Sarnath and SINI
We are staying at the Sarnath International Nyingma Institute.
SINI is an amazing complex built brick by brick, literally, by a handful of volunteers.
While the final product is the result of hundreds of people it was driven by one powerful and stunning woman, Tsering Gellek, Tsering (think Serene) is the leader, but more importantly the heart of what you see and feel here.
SINI has four buildings, the temple, the school, and then two wings of boarding. One for volunteers, and guests and the other for the monks that board here on a three-year program.
SINI has many purposes, but the one that I related to best is the English for Dharma purpose.
This program is a three-year long program, for both students and teachers and designed to provide students from Tibetan monasteries with complete English language immersion both residentially and academically.

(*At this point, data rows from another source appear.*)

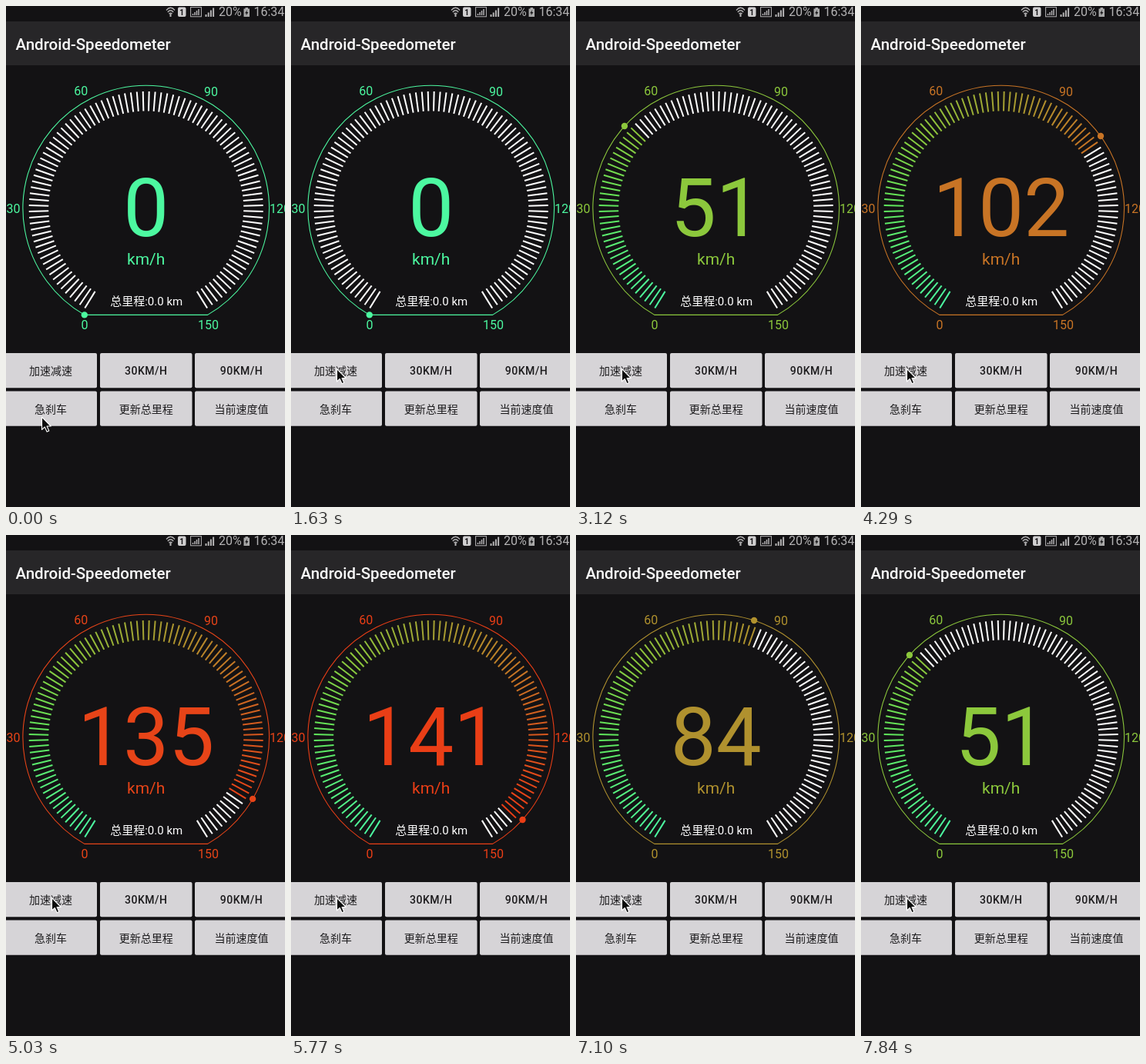
Recreate the animation shown at these times as an HTML page. Size 362 by 651 pixels, loop 7.99 s.

```html
<!DOCTYPE html>
<html lang="zh-CN">
<head>
<meta charset="utf-8">
<title>Android-Speedometer</title>
<style>
  html, body { margin: 0; width: 100%; height: 100%; overflow: hidden; background: #131214; }
  svg { display: block; width: 362px; height: 651px; }
  text { font-family: Roboto, "Noto Sans CJK SC", "Noto Sans CJK", sans-serif; }
  .mid { text-anchor: middle; }
  .theme { fill: var(--theme); }
  .scale { font-size: 16px; }
  .status { font-size: 16px; fill: #b4b3b4; }
  .label { font-size: 14px; fill: #1c1b1d; }
  .latin { font-weight: 500; letter-spacing: .5px; }
</style>
</head>
<body>
<svg id="stage" viewBox="0 0 362 651">
  <rect width="362" height="651" fill="#131214"/>
  <rect y="20" width="362" height="57" fill="#272628"/>

  <g fill="none" stroke="#b4b3b4" stroke-width="1.3">
    <path d="M208 5.5Q213.500 -1 219 5.500M209.800 8Q213.500 3.500 217.200 8M211.500 10.300Q213.500 8 215.500 10.300"/>
    <path d="M213.500 10V14" stroke-width="2"/>
    <rect x="239.600" y="1.600" width="13.800" height="12.200" stroke-width="1"/>
    <path d="M242.500 12V10M245 12V8M247.500 12V6M250 12V4" stroke-width="1.500"/>
    <path d="M259.500 14V11M262.700 14V8.500M265.900 14V5.500M269.100 14V2.500" stroke-width="2"/>
  </g>
  <rect x="223" y="1.500" width="10.500" height="12.500" rx="2" fill="#d0cfd0"/>
  <text class="mid" x="228.200" y="11.500" font-size="10" font-weight="700" fill="#131214">1</text>
  <path d="M310.500 2h3.500v1.500h2V14h-7.500V3.500h2z" fill="#a9a9a9"/>
  <path d="M313 5l-3 4.500h2l-.8 3 3.200-4.500h-2z" fill="#131214"/>
  <text class="status" x="276" y="13">20%</text>
  <text class="status" x="321.500" y="13">16:34</text>
  <text x="12.500" y="57" font-size="20.500" font-weight="500" fill="#fafafa">Android-Speedometer</text>

  <g id="dial">
    <path id="rim" fill="none" stroke="var(--theme)" stroke-width="1.100"/>
    <g id="ticks" stroke-width="2"></g>
    <circle id="dot" class="theme" r="4.200"/>
    <g id="scale"></g>
    <text id="speed" class="theme mid" x="181.700" y="298.500" font-size="105"></text>
    <text class="theme mid" x="181.700" y="336" font-size="21">km/h</text>
    <text class="mid" x="182.200" y="388.500" font-size="15" fill="#fff">总里程:0.0 km</text>
  </g>
  <g id="buttons"></g>
  <path id="cursor" d="M0 0V16.500L3.800 13 6.600 19.200 9.300 18 6.600 12H11.800Z"
    fill="#0c0c0c" stroke="#fff" stroke-width="1.100" stroke-linejoin="round"/>
</svg>
<script>
const LOOP = 7990, FRAMES = 54;
const CX = 181.7, CY = 263, R = 159.8;
const TICKS = 100, START = 120;
const STOPS = [
  [0, 76, 248, 160], [30, 96, 230, 92], [51, 140, 200, 60], [75, 164, 160, 50],
  [102, 200, 116, 37], [114, 210, 94, 31], [135, 231, 68, 24], [150, 238, 54, 20]
];

const $ = id => document.getElementById(id);

function add(parent, tag, attrs, text) {
  const el = document.createElementNS("http://www.w3.org/2000/svg", tag);
  for (const key in attrs) el.setAttribute(key, attrs[key]);
  if (text !== undefined) el.textContent = text;
  parent.appendChild(el);
  return el;
}

function polar(deg, r) {
  const a = deg * Math.PI / 180;
  return [CX + r * Math.cos(a), CY + r * Math.sin(a)];
}

function colorAt(v) {
  let i = 1;
  while (i < STOPS.length - 1 && v > STOPS[i][0]) i++;
  const a = STOPS[i - 1], b = STOPS[i];
  const p = Math.min(1, (v - a[0]) / (b[0] - a[0]));
  return `rgb(${[1, 2, 3].map(k => Math.round(a[k] + (b[k] - a[k]) * p))})`;
}

// Static parts
$("rim").setAttribute("d", `M${polar(START, R)}A${R} ${R} 0 1 1 ${polar(60, R)}Z`);

const ticks = Array.from({ length: TICKS }, (_, i) => {
  const deg = START + 1.5 + 3 * i;
  const [x1, y1] = polar(deg, 126.5), [x2, y2] = polar(deg, 152);
  return add($("ticks"), "line", { x1, y1, x2, y2 });
});
const tickColors = ticks.map((_, i) => colorAt(i * 1.5));

[[0, 102, 420], [30, 9.5, 269], [60, 97.3, 116], [90, 266, 117], [120, 355.5, 269], [150, 262.5, 420]]
  .forEach(([v, x, y]) => add($("scale"), "text", { class: "theme mid scale", x, y }, v));

const columns = [[-6, 124, 58], [122, 119.5, 181.8], [245, 124, 305.5]];
[["加速减速", "30KM/H", "90KM/H"], ["急刹车", "更新总里程", "当前速度值"]].forEach((row, r) => {
  row.forEach((label, c) => {
    const [x, width, mid] = columns[c], y = 451 + r * 49.6;
    add($("buttons"), "rect", { x, y, width, height: 45.2, rx: 2, fill: "#d6d4d7" });
    const kind = label.endsWith("H") ? "label mid latin" : "label mid";
    add($("buttons"), "text", { class: kind, x: mid, y: y + 28 }, label);
  });
});

// Speed climbs and falls in steps of 3, with a short rest at the top
function speedAt(t) {
  const up = Math.floor((t - 1925) / 68.8);
  const down = Math.floor((t - 5518) / 69);
  return 3 * (Math.min(50, Math.max(0, up)) - Math.max(0, down));
}

function cursorAt(t) {
  const p = Math.min(1, Math.max(0, t / 740));
  const e = p * p * (3 - 2 * p);
  return [46.5 + 13 * e, 534 - 62.5 * e];
}

let shown = -1;
function draw(now) {
  const frame = Math.floor((now % LOOP + 15) * FRAMES / LOOP) % FRAMES;
  if (frame !== shown) {
    shown = frame;
    const t = frame * LOOP / FRAMES, v = speedAt(t);
    $("dial").style.setProperty("--theme", colorAt(v));
    $("speed").textContent = v;
    ticks.forEach((el, i) =>
      el.setAttribute("stroke", v > 0 && i * 1.5 <= v ? tickColors[i] : "#fff"));
    const [x, y] = polar(START + 2 * v, R);
    $("dot").setAttribute("cx", x);
    $("dot").setAttribute("cy", y);
    $("cursor").setAttribute("transform", `translate(${cursorAt(t)})`);
  }
}

const begin = performance.now();
function loop() {
  draw(performance.now() - begin);
  requestAnimationFrame(loop);
}
loop();
</script>
</body>
</html>
```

These monks sit daily with the staff not only in classrooms but in the dining hall and out and about on field trips or daily errands into town.
This is where I ran straight into a western prejudice and more importantly a western privileged way of thinking.
When in Tibet, these monks learn by rote. They can recite the sutras beautifully in their own native language, and then many can continue to do so in Sanskrit and/or Pali, but that is where we diverge radically.
When you are taught by rote, you know the words, but do you know the actual meaning of the words? Do you understand what is behind the words that you speak?
When you learn by rote, do you understand that to question is the greater path to learning?
When you learn by rote do you really learn anything at all?
I have spoken to the teachers about how rewarding and yet difficult it is to teach in these circumstances.
This is NOT a discussion on the students, this is a discussion on the concept of learning and how we are taught effects what we are taught.
This is Khyenrab Wozher. Last night he asked what state in the United States I was from, and I told him California.
He instantly said Fire! We are just coming off of the worst fires in Northern California where so many people in the Sonoma/Napa area lost their homes and some their lives.
Khyenrab knew of the fires because they had held a prayer session during the fires, he then insisted that since I was from the area and could smell the smoke that I was very brave to have been in such a dangerous situation.
I attempted to explain that I lived far away but he still was very concerned.
We then had a discussion of the how and why of fire. It is difficult to explain to someone that comes from an area where underbrush is not the most prevalent part of your forest system, and where dryness is the definitely not the norm how a small fire can become a raging fire in just moments. Khyenrab spent a lot of time questioning me and trying to learn.
He asked, what kills fire? I tried to explain that water kills fire, but then one must explain the concept of giant fire hoses and even the idea that airplanes can drop water from the sky. If you had a video it would be simple, but over the dinner table, it is an entirely different skill set for both of us to understand each other.
I was so heartened by his kindness and moved by his intense desire to learn.
SINI is a very special place and my hats are off to each and everyone one that is here, out of the kindness of their hearts, to better the lives of others through their contributions of time and love.
My special thanks to Renatta for sharing her room, her knowledge and her kindness, to Patricia for her eagerness to help me understand the learning process at SINI, to Doug for his laughter and to Andy for his downright American wholesomeness and joy and Todd for helping me teach about fire.